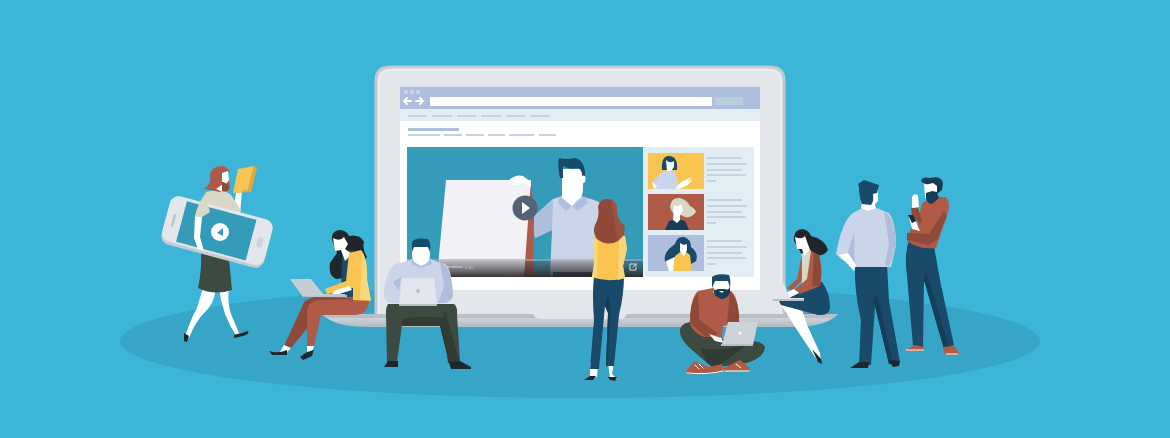
<!DOCTYPE html>
<html lang="en">
<head>
<meta charset="utf-8">
<title>Online video tutorials</title>
<style>
:root{--sky:#3cb5d8;--floor:#37a5c8;--teal:#349bb9;--navy:#1a4a69;--navy-dark:#153d58;--rust:#b05b47;--rust-dark:#8f4938;--yellow:#f9c44f;--lemon:#f5d87c;--lilac:#cbd5e9;--lilac-mid:#afbedd;--pale:#e3edf4;--metal:#e3e6ea;--edge:#b9bfc7;--moss:#3d4a41;--moss-dark:#303b34;--beige:#d9d7c6;--ink:#20272c;--white:#fff}
html,body{margin:0;height:100%;overflow:hidden;background:var(--sky)}
svg{display:block;width:1170px;height:438px}
.floor{fill:var(--floor)}.teal{fill:var(--teal)}.navy{fill:var(--navy)}.navy-dark{fill:var(--navy-dark)}
.rust{fill:var(--rust)}.rust-dark{fill:var(--rust-dark)}.yellow{fill:var(--yellow)}.lemon{fill:var(--lemon)}
.lilac{fill:var(--lilac)}.lilac-mid{fill:var(--lilac-mid)}.pale{fill:var(--pale)}.metal{fill:var(--metal)}.edge{fill:var(--edge)}
.moss{fill:var(--moss)}.moss-dark{fill:var(--moss-dark)}.beige{fill:var(--beige)}.ink{fill:var(--ink)}.white{fill:var(--white)}
.line{fill:none;stroke-linecap:round;stroke-linejoin:round}
.dash{fill:none;stroke:#c4d2e2;stroke-width:2}
.time{font:4px Inter,sans-serif;fill:#d5d5da}
</style>
</head>
<body>
<svg viewBox="0 0 1170 438" role="img" aria-label="People learning around a giant laptop that plays a video lesson">
<defs>
<linearGradient id="control-shade" x1="0" y1="0" x2="0" y2="1"><stop offset="0" stop-color="#4a3f42" stop-opacity=".25"/><stop offset="1" stop-color="#292326" stop-opacity=".92"/></linearGradient>
<linearGradient id="base-shade" x1="0" y1="0" x2="0" y2="1"><stop offset="0" stop-color="#d9dde2"/><stop offset="1" stop-color="#b3bac2"/></linearGradient>
<clipPath id="video-frame"><rect x="407" y="147" width="236" height="130"/></clipPath>
<clipPath id="thumb-frame"><rect width="56" height="36"/></clipPath>
<g id="caption-lines" class="dash"><path d="M0 1H35M0 7H40M0 13H35M0 18H39M0 24H9"/></g>
</defs>
<rect width="1170" height="438" fill="var(--sky)"/>
<ellipse class="floor" cx="580" cy="341" rx="460" ry="57"/>

<g id="laptop">
<path class="metal" d="M376 318V81Q376 67 390 67H770Q784 67 784 81V318Z" stroke="#c5cad1" stroke-width="3"/>
<path class="line" d="M379 316V82Q379 70 391 70H769Q781 70 781 82V316" stroke="#f0f2f4" stroke-width="1"/>
<path fill="url(#base-shade)" d="M322 314H838Q826 327 792 327H368Q334 327 322 314Z"/>
<path class="edge" d="M322 314H838L833 318H327Z"/>
<path class="metal" d="M533 314H627Q626 319 618 319H542Q534 319 533 314Z"/>
</g>

<g id="browser">
<rect class="white" x="400" y="87" width="360" height="203"/>
<rect class="lilac-mid" x="400" y="87" width="360" height="22"/>
<rect class="pale" x="400" y="109" width="360" height="12"/>
<g class="lilac"><circle cx="406" cy="92" r="2"/><circle cx="412" cy="92" r="2"/><circle cx="418" cy="92" r="2"/></g>
<path class="line" d="M411 101H404M407 98L404 101L407 104M416 101H423M420 98L423 101L420 104" stroke="#fff" stroke-width="2"/>
<rect class="white" x="430" y="97" width="282" height="9"/>
<rect x="715" y="97" width="28" height="8" fill="#b9cfdf"/>
<path class="dash" d="M408 116H427M432 116H452M457 116H476M481 116H501M506 116H525M530 116H550"/>
<rect class="lilac-mid" x="408" y="128" width="51" height="3"/>
<path class="dash" d="M408 135H440M444 135H462M466 135H484M488 135H505M509 135H534M539 135H556"/>
</g>

<g id="video-player" clip-path="url(#video-frame)">
<rect class="teal" x="407" y="147" width="236" height="130"/>
<path class="lilac" d="M553 199L571 193L594 200Q609 205 611 220L614 277H550L552 230L535 238L532 218Z"/>
<path class="lilac-mid" d="M553 200L552 230L535 238L532 218ZM560 196L572 206L585 196L588 203L577 211L572 206L566 211L558 203Z"/>
<path class="navy" d="M553 272H616V277H553Z"/>
<path class="white" d="M562 169H583V189Q583 197 578 199L572 206L562 198Z"/>
<path class="navy" d="M560 178Q557 163 559 158Q565 160 575 158Q586 160 585 179H582Q583 170 578 168Q569 170 563 166V178Z"/>
<path class="white" d="M582 176Q587 174 585 182L582 184Z"/>
<path class="rust" d="M531 180L534 217L533 277H522Z"/>
<path fill="#f1f1f7" d="M446 180H531L524 277H437Z"/>
<path class="white" d="M509 180Q516 174 523 176L531 182V187L523 183Q515 187 511 184L516 181Z"/>
<rect x="407" y="259" width="236" height="18" fill="url(#control-shade)"/>
<path d="M407 260H643" stroke="#b9c4cd" stroke-width="1"/>
<path d="M447 267H463" stroke="#d5d5da" stroke-width="1"/>
<text class="time" x="465" y="269">0:00</text>
<path class="line" d="M633 264H630V270H636V267M633 267L636 264M634 264H636V266" stroke="#d7dde1" stroke-width="1"/>
<circle cx="525" cy="208" r="12.5" fill="#566377"/>
<polygon class="white" points="522,202 530,208 522,214"/>
</g>

<g id="playlist">
<rect class="pale" x="643" y="147" width="111" height="130"/>
<g transform="translate(648 153)" clip-path="url(#thumb-frame)">
<rect class="yellow" width="56" height="36"/>
<path class="navy" d="M14 17Q13 3 21 3Q30 3 29 17Z"/>
<path class="lilac" d="M7 36L4 30L13 20L21 17L27 19L32 36Z"/>
<path class="white" d="M18 7Q22 11 26 8V14L23 18H19ZM27 35L35 28L44 24L39 29L45 26L40 32L31 36ZM4 29L9 33L6 36Z"/>
</g>
<g transform="translate(648 194)" clip-path="url(#thumb-frame)">
<rect class="rust" width="56" height="36"/>
<path class="beige" d="M22 13Q23 3 32 4Q38 5 42 12Q47 14 48 18Q41 27 33 21Q25 23 22 13Z"/>
<path class="navy-dark" d="M17 36L21 27L28 25L37 27L41 36Z"/>
<path class="white" d="M26 11Q30 14 33 10L35 17L32 21V26L29 29L25 26Z"/>
</g>
<g transform="translate(648 235)" clip-path="url(#thumb-frame)">
<rect class="lilac-mid" width="56" height="36"/>
<path class="navy" d="M17 26Q15 17 27 9Q29 1 36 2Q43 4 43 12Q51 18 48 26L40 31H22Z"/>
<path class="yellow" d="M25 36L27 21L35 15L42 20L44 36Z"/>
<path class="white" d="M32 8Q35 11 39 9V15L36 22L32 16ZM18 26L27 22L25 36H21Z"/>
</g>
<use href="#caption-lines" x="707" y="157"/><use href="#caption-lines" x="707" y="199"/><use href="#caption-lines" x="707" y="240"/>
</g>

<g id="woman-with-phone">
<path class="white" d="M203 288H216Q214 304 205 312Q195 322 189 338L184 340Q191 318 197 308ZM219 288H229Q227 301 231 314L239 333L247 332L237 337Q222 315 219 288Z"/>
<path class="ink" d="M184 333L189 336L187 342L184 341ZM234 335L248 331Q250 334 243 336L234 338Z"/>
<path class="moss" d="M201 250H228L232 290Q214 296 198 288Q202 270 201 250Z"/>
<path class="white" d="M234 211L236 191L242 190L240 215Z"/>
<path class="beige" d="M206 192L222 189L231 195L241 210L236 218L228 213V245H201L195 226Z"/>
<path class="rust" d="M204 189Q212 184 210 174Q213 165 224 166L230 171L226 174Q232 184 229 190L219 192L211 190Z"/>
<path class="white" d="M222 173L228 171L229 180L226 184L222 182ZM216 189L223 184L223 192Z"/>
<path class="rust-dark" d="M222 182Q226 182 229 187Q228 193 222 191Z"/>
<path class="yellow" d="M238 169L254 166L248 190L233 193Z"/><path fill="#e6a936" d="M254 166L257 168L251 192L233 193L248 190Z"/>
<g id="phone" transform="translate(217 232) rotate(15)">
<rect x="-53" y="-24" width="106" height="49" rx="9" fill="#c5cbd2"/><rect x="-53" y="-25" width="106" height="47" rx="9" class="metal"/>
<rect class="teal" x="-37" y="-22" width="72" height="42"/>
<path class="line" d="M-45 -5V5" stroke="#bfc7cf" stroke-width="3"/><rect x="41" y="-6" width="6" height="10" rx="2" fill="#d0d5da"/>
</g>
<circle class="white" cx="220" cy="232" r="9"/><polygon class="teal" points="217,233 223,228 223,236"/>
<path class="beige" d="M205 194L210 212L202 217L195 216Q198 203 205 194Z"/>
<path class="white" d="M195 216L202 217L200 237L204 251L198 249L194 238Z"/>
</g>

<g id="woman-in-yellow-jacket">
<path class="ink" d="M332 240Q331 230 341 230Q347 231 349 236Q360 234 364 242Q362 249 367 257Q362 266 352 265Q348 279 336 279Q328 276 330 263L337 253Z"/>
<path class="rust-dark" d="M364 298L315 297Q304 298 301 309L284 346L291 348L318 315L360 314Z"/>
<path class="rust" d="M369 299Q369 314 355 315H321L314 346H307L307 312Q307 302 318 300Z"/>
<path class="white" d="M284 345L291 348L286 353L280 352ZM307 346H314L312 352L307 355Z"/>
<path class="ink" d="M269 351Q278 354 287 350V355H272ZM300 357L307 352L314 350L312 356L303 360Z"/>
<path class="navy" d="M342 252L354 250L353 297H341Z"/>
<path class="white" d="M333 238Q340 242 344 237L348 244L345 249L352 254L345 261L341 250L335 251Z"/>
<path class="yellow" d="M349 253L361 250Q368 258 367 279L371 301L353 300V288L327 294L325 289L346 281Z"/>
<path class="lemon" d="M362 252Q368 263 367 280L371 300L360 300Z"/>
<path class="white" d="M336 290L349 286L352 290L329 297Z"/>
<path fill="#c7cdd4" d="M290 279H311L323 294H345L347 297H303Z"/><path class="edge" d="M302 296L347 295V297H304Z"/>
</g>

<g id="man-with-laptop">
<path class="moss" d="M388 304H454Q458 307 457 315L460 361L449 363L440 325H402L397 362H387L386 312Q386 307 388 304Z"/>
<path class="moss-dark" d="M402 319Q421 315 443 318L449 363L440 326H402ZM445 309L459 361L448 363L443 318Z"/>
<path class="ink" d="M384 367L388 361H398V367ZM449 362L460 361L471 367V369H451Z"/>
<path class="lilac" d="M396 264L413 259H430L445 264Q452 269 453 296Q452 305 437 303H400Q383 306 384 293Q386 269 396 264Z"/>
<path class="lilac-mid" d="M440 262Q452 267 453 296Q450 304 438 303L444 286ZM393 282L401 277L399 291ZM413 258L421 265L430 258L432 264L421 268L411 264Z"/>
<path class="white" d="M412 245H430V256Q430 263 421 266Q412 262 412 256Z"/>
<path class="navy" d="M412 252V243Q413 237 428 239Q431 243 430 252L428 247H414Z"/>
<path fill="#e1e7ec" d="M402 278H434L437 304H399Z"/><circle class="edge" cx="418" cy="291" r="2"/><path class="edge" d="M399 304H437V306H399Z"/>
</g>

<g id="woman-watching">
<path class="white" d="M590 363H598L597 377L590 378ZM608 362H614L612 374L617 379L610 378Z"/>
<path class="ink" d="M584 380L590 376H596L593 380ZM608 377H617L615 381L610 380Z"/>
<path class="navy" d="M594 276H624Q624 294 619 315L614 366H606L608 313L605 306L599 369H590L594 320Q592 294 594 276Z"/>
<path class="navy-dark" d="M605 306L608 294L611 308L607 366L606 365L608 313Z"/>
<path class="yellow" d="M593 237L625 236L627 249L623 266L625 278Q608 283 592 277L594 264Z"/>
<path class="lemon" d="M593 237L598 241L597 278L592 277L594 264ZM619 238L625 236L627 249L623 266L625 278L618 280Z"/>
<path class="rust-dark" d="M598 207Q600 198 608 199Q617 200 617 210Q617 220 624 225Q627 234 618 241Q607 247 597 239Q592 232 595 225Q600 216 598 207Z"/>
<path class="rust" d="M611 199Q618 204 617 211Q617 220 624 225Q626 235 618 240Q615 226 613 214Z" opacity=".45"/>
</g>

<g id="man-on-floor">
<path class="moss" d="M700 322Q683 320 680 329Q679 340 692 350L712 367L739 365Q764 360 765 347Q761 339 744 342L715 338Z"/>
<path class="moss-dark" d="M700 348Q720 352 748 344L725 361L716 367L707 363Z"/>
<path class="rust" d="M686 371L694 361L709 367L722 364L723 372Q707 375 687 374ZM724 368L740 360L750 368L749 371H724Z"/>
<path d="M687 373Q708 375 723 371M725 371H749M695 365L699 369M699 364L703 368M736 364L741 368" class="line" stroke="#fff"/>
<path class="rust" d="M698 291L713 288L731 291Q739 297 739 324L723 326L722 337H704Q691 331 690 323Q690 298 698 291Z"/>
<path class="rust-dark" d="M698 293Q690 301 690 323L706 337L718 334L699 319ZM730 292Q740 301 739 324L727 323Z"/>
<path class="white" d="M713 281H730V292L721 298L713 292ZM709 334L721 338L724 343L715 341Z"/>
<path class="navy" d="M712 288V277Q717 273 729 275Q731 280 730 288L728 281H715Z"/>
<path class="navy-dark" d="M713 286Q714 292 718 289H725Q729 291 730 286V293Q727 299 721 299Q713 297 713 286Z"/><path class="white" d="M719 291H724L722 293Z"/>
<path fill="#cdd3d9" d="M728 322H758L753 345H722Z"/><circle class="white" cx="740" cy="333" r="1.5"/><path class="edge" d="M721 344H753V346H721Z"/>
</g>

<g id="woman-in-rust-jacket">
<path class="white" d="M780 303H800L807 325L820 353L821 362L817 360L797 330Z"/>
<path class="ink" d="M812 349L821 359L822 364L818 362Z"/>
<path class="navy" d="M804 284L822 282Q830 292 830 308Q829 316 818 315L781 305Q776 299 785 295Z"/>
<path class="ink" d="M794 241Q793 230 802 229Q809 230 811 236Q825 239 828 250Q824 257 815 255Q807 263 801 253Z"/>
<path class="beige" d="M801 254L811 250L812 283L802 287Z"/>
<path class="white" d="M795 237Q802 240 805 236L810 250L804 256L802 249L797 249Z"/>
<path class="rust" d="M811 251L819 255Q823 270 820 286L800 294L793 291L807 279ZM802 254L797 279L787 288L792 291L802 280Z"/>
<path class="rust-dark" d="M814 253L819 255Q823 270 820 286L812 286Z"/>
<path class="white" d="M785 293L794 289L799 293L787 299Z"/>
<path class="metal" d="M765 284H784L790 298H804V300H772Z"/><path class="edge" d="M772 299H804V301H773Z"/>
</g>

<g id="man-from-behind">
<path class="navy" d="M855 265H887L889 301L900 362L889 364L875 306L871 365H859L861 320Q854 291 855 265Z"/>
<path class="navy-dark" d="M873 300L877 294L893 363L889 364L875 306Z"/>
<path class="ink" d="M850 368L859 362H869L868 368ZM888 360L900 361L899 366L893 367Z"/>
<path class="lilac" d="M853 213L864 207H874L889 213Q896 222 896 246L891 267H855L841 259L836 254Q842 221 853 213Z"/>
<path class="lilac-mid" d="M884 211Q896 219 896 246L889 268L885 264L889 244ZM854 231L848 253L855 265Z"/>
<path class="white" d="M839 255L848 253L856 265L854 271ZM862 202H874L876 208L868 211L861 208Z"/>
<path class="white" d="M865 190H878V201L873 206L865 204Z"/>
<path class="navy" d="M859 187L858 184L864 180L879 185L877 193L873 194Q874 202 871 205L862 204Q859 197 859 187Z"/>
</g>

<g id="man-with-handset">
<path class="navy" d="M909 240L934 246Q937 264 941 285L954 345L944 349L924 280L923 347L913 346L907 276Q904 253 909 240Z"/>
<path class="navy-dark" d="M924 280L926 270L949 347L944 349Z"/>
<path class="rust" d="M906 350L914 345L924 347V351H906ZM943 347L954 346L959 353L958 355H945Z"/>
<path d="M906 350H924M946 354H958" stroke="#fff"/>
<path class="rust" d="M922 203L934 197L946 197Q951 203 948 212L936 248Q920 250 907 241L911 228L917 226Z"/>
<path class="rust-dark" d="M907 233L929 234L944 211L947 216L937 240L928 245L907 240ZM911 208L918 208L922 220L920 224L912 216Z"/>
<path class="white" d="M912 197Q913 193 918 195L919 207L912 208ZM909 217L916 222L920 231L912 229Z"/>
<path class="ink" d="M908 215L913 215L916 221L912 223Z"/>
<path class="white" d="M924 183H938V195L933 201L925 198Z"/>
<path class="navy-dark" d="M921 181Q922 176 930 178Q941 175 943 183L942 190L937 194V186L933 183Q925 186 921 181ZM926 193L932 191L937 192L939 198L932 204Q925 204 926 193Z"/>
</g>
</svg>
</body>
</html>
****************************************
Directions for this task: The expected answer is each line of the records above that includes the string "translate".

Expected output:
<g transform="translate(648 153)" clip-path="url(#thumb-frame)">
<g transform="translate(648 194)" clip-path="url(#thumb-frame)">
<g transform="translate(648 235)" clip-path="url(#thumb-frame)">
<g id="phone" transform="translate(217 232) rotate(15)">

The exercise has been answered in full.